The head of the FBI on Thursday said he expects the threat posed by cyber attacks on the United States in the coming years to eclipse the danger posed by al-Qaida, the Washington Post reported.
FBI Director James Comey told the Senate Homeland Security Committee he believes that by 2023 spying, thefts and attacks that occur in the digital realm will collectively represent the biggest security challenge confronting the United States.
“We have connected all of our lives — personal, professional and national — to the Internet,” the director said. “That’s where the bad guys will go because that’s where our lives are, our money, our secrets.”
Even as cyber threats are growing, senior U.S. security officials told the committee the chances the country would come under another large-scale terrorist assault are at their lowest levels since prior to the Sept. 11 attacks.

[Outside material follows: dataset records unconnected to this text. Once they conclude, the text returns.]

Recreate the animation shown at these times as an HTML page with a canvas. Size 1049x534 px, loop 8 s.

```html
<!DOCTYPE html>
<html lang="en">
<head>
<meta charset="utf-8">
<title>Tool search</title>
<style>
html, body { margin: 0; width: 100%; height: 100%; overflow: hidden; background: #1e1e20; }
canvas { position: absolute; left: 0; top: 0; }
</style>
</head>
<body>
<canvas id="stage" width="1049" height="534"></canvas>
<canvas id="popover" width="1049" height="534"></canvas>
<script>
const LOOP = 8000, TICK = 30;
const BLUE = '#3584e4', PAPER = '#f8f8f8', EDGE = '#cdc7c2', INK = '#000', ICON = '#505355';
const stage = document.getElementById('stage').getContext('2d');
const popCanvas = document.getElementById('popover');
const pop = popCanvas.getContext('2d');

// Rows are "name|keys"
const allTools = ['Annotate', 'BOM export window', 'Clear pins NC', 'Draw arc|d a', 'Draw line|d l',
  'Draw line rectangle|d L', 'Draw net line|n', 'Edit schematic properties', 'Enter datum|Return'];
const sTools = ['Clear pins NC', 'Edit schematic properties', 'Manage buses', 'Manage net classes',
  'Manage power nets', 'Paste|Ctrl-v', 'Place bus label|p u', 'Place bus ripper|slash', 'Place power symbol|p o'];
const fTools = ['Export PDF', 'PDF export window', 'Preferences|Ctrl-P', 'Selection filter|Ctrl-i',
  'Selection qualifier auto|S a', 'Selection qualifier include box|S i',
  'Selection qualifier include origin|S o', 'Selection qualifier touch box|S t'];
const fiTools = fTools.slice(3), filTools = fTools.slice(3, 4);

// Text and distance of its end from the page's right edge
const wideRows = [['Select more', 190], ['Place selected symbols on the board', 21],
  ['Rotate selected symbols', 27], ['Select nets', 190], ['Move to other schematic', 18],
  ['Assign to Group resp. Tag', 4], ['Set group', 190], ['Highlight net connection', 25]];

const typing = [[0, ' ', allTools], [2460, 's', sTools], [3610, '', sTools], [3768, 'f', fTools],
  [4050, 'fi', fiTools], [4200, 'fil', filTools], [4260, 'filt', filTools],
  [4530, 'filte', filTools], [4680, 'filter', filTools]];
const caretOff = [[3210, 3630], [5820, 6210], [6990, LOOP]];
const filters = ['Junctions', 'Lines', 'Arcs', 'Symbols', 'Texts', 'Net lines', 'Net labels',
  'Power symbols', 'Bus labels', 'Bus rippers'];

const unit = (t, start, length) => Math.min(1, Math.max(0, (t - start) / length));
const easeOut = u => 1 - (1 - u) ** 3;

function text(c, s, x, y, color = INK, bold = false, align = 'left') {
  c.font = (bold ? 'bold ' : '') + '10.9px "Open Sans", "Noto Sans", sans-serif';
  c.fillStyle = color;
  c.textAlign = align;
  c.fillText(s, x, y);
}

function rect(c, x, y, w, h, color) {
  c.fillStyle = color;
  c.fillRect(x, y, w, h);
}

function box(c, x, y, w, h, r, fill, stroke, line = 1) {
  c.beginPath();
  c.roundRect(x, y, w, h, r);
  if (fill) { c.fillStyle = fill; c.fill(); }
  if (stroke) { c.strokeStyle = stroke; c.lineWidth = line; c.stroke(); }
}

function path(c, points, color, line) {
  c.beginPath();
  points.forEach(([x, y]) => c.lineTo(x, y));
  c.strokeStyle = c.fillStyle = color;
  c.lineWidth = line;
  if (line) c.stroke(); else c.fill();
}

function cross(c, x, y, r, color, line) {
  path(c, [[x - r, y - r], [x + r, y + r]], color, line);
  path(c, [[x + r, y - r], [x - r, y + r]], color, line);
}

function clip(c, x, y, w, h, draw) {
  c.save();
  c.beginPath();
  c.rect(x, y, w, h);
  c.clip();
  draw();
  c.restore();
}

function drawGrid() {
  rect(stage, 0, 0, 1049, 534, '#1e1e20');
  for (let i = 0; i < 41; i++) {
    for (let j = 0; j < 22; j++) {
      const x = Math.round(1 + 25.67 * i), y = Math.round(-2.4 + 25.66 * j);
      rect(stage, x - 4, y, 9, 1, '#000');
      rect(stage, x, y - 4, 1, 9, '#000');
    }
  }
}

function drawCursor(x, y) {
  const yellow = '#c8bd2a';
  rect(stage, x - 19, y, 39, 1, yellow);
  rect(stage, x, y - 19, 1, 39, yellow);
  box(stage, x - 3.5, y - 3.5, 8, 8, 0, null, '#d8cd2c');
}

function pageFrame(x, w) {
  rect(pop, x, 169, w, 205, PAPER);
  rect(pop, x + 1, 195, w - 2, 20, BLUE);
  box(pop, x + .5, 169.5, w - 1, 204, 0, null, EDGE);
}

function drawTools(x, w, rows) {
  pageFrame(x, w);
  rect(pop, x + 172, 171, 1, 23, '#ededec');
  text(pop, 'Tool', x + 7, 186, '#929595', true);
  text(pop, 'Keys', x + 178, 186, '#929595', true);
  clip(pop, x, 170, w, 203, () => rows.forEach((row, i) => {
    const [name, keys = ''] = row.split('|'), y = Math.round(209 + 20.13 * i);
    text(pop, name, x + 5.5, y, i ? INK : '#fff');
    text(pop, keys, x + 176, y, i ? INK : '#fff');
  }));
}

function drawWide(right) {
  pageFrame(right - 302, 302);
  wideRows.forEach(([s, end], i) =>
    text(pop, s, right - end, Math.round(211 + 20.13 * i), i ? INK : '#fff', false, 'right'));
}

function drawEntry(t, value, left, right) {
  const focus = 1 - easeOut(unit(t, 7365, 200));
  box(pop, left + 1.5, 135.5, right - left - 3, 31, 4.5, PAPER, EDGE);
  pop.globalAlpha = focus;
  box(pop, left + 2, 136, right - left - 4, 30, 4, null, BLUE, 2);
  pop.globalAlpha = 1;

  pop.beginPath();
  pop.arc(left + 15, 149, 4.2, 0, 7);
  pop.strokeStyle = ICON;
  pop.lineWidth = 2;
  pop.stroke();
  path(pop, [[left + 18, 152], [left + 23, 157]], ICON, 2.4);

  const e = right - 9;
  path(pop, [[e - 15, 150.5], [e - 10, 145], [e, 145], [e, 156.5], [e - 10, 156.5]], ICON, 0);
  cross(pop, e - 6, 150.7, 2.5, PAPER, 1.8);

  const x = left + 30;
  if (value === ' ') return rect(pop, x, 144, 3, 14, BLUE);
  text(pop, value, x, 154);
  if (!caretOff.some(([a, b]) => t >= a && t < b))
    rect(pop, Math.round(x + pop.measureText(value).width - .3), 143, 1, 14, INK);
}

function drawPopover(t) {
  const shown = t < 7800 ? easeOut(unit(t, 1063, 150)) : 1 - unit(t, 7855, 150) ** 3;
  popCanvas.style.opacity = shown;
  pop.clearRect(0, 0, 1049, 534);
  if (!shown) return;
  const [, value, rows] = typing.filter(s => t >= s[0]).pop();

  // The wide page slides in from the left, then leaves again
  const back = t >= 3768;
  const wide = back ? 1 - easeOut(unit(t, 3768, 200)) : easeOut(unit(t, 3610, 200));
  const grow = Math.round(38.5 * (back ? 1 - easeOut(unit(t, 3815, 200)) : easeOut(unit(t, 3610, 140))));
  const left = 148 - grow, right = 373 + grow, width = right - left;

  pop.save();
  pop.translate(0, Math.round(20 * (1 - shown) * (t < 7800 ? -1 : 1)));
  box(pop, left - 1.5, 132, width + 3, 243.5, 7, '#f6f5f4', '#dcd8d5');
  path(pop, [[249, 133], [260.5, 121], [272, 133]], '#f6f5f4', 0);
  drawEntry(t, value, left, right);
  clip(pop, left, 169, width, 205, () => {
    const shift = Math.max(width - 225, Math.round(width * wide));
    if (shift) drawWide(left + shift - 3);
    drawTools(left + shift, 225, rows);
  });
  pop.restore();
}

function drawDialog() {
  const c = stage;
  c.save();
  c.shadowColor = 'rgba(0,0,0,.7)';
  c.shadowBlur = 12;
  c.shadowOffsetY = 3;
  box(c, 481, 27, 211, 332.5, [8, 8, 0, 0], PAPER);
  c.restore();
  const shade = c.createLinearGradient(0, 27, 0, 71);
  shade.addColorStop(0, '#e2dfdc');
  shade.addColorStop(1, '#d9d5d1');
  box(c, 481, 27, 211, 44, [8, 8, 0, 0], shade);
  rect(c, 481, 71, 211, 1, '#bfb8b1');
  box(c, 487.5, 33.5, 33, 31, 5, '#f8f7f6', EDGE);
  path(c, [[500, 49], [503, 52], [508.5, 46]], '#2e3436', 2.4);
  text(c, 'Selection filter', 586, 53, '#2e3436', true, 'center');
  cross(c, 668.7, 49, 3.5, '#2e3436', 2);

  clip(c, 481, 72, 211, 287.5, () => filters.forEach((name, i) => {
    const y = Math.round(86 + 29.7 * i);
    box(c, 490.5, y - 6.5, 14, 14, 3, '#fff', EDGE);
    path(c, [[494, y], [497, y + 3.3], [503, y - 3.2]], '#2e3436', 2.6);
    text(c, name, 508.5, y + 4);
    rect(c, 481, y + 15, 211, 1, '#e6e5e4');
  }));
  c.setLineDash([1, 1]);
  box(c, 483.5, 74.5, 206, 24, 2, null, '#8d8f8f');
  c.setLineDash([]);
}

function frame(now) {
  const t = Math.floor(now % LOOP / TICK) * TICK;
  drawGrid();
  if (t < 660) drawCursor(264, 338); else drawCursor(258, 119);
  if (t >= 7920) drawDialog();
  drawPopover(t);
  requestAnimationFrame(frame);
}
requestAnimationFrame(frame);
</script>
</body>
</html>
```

“That is why we anticipate that in the future, resources devoted to cyber-based threats will equal or even eclipse the resources devoted to non-cyber-based terrorist threats,” Comey said.
The declining threat posed by al-Qaida is the result of the CIA’s years of lethal aerial assaults on senior organization figures and operatives as well as other counter-terrorism activities.
While the danger represented by the terrorist group has been reduced, it has also become “more dispersed geographically” due to the establishment of new franchises and affiliates in North Africa, Yemen and Syria, testified Matthew Olsen, head of the National Counterterrorism Center. Because of this, the terrorism threat “has become more significant from a geographic perspective and more complicated from an intelligence perspective.”
What We're Following See More »
Perhaps Donald Trump can take a plebiscite to solve this whole messy immigration thing. At a Fox News town hall with Sean Hannity last night, Trump essentially admitted he's "stumped," turning to the audience and asking: “Can we go through a process or do you think they have to get out? Tell me, I mean, I don’t know, you tell me.”
Donald Trump "nearly quintupled the monthly rent his presidential campaign pays for its headquarters at Trump Tower to $169,758 in July, when he was raising funds from donors, compared with March, when he was self-funding his campaign." A campaign spokesman "said the increased office space was needed to accommodate an anticipated increase in employees," but the campaign's paid staff has actually dipped by about 25 since March. The campaign has also paid his golf courses and restaurants about $260,000 since mid-May.
Donald Trump probably isn't taking seriously John Oliver's suggestion that he quit the race. But he has canceled or rescheduled rallies amid questions over his stance on immigration. Trump rescheduled a speech on the topic that he was set to give later this week. Plus, he's also nixed planned rallies in Oregon and Las Vegas this month.
Donald Trump's Fox News brain trust keeps growing. After it was revealed that former Fox chief Roger Ailes is informally advising Trump on debate preparation, host Sean Hannity admitted over the weekend that he's also advising Trump on "strategy and messaging." He told the New York Times: “I’m not hiding the fact that I want Donald Trump to be the next president of the United States. I never claimed to be a journalist.”
"Donald Trump's campaign and the Republican party will coordinate more closely going forward, with the GOP's top communicator and chief strategist Sean Spicer increasingly working out of Trump campaign headquarters, the campaign confirmed Sunday."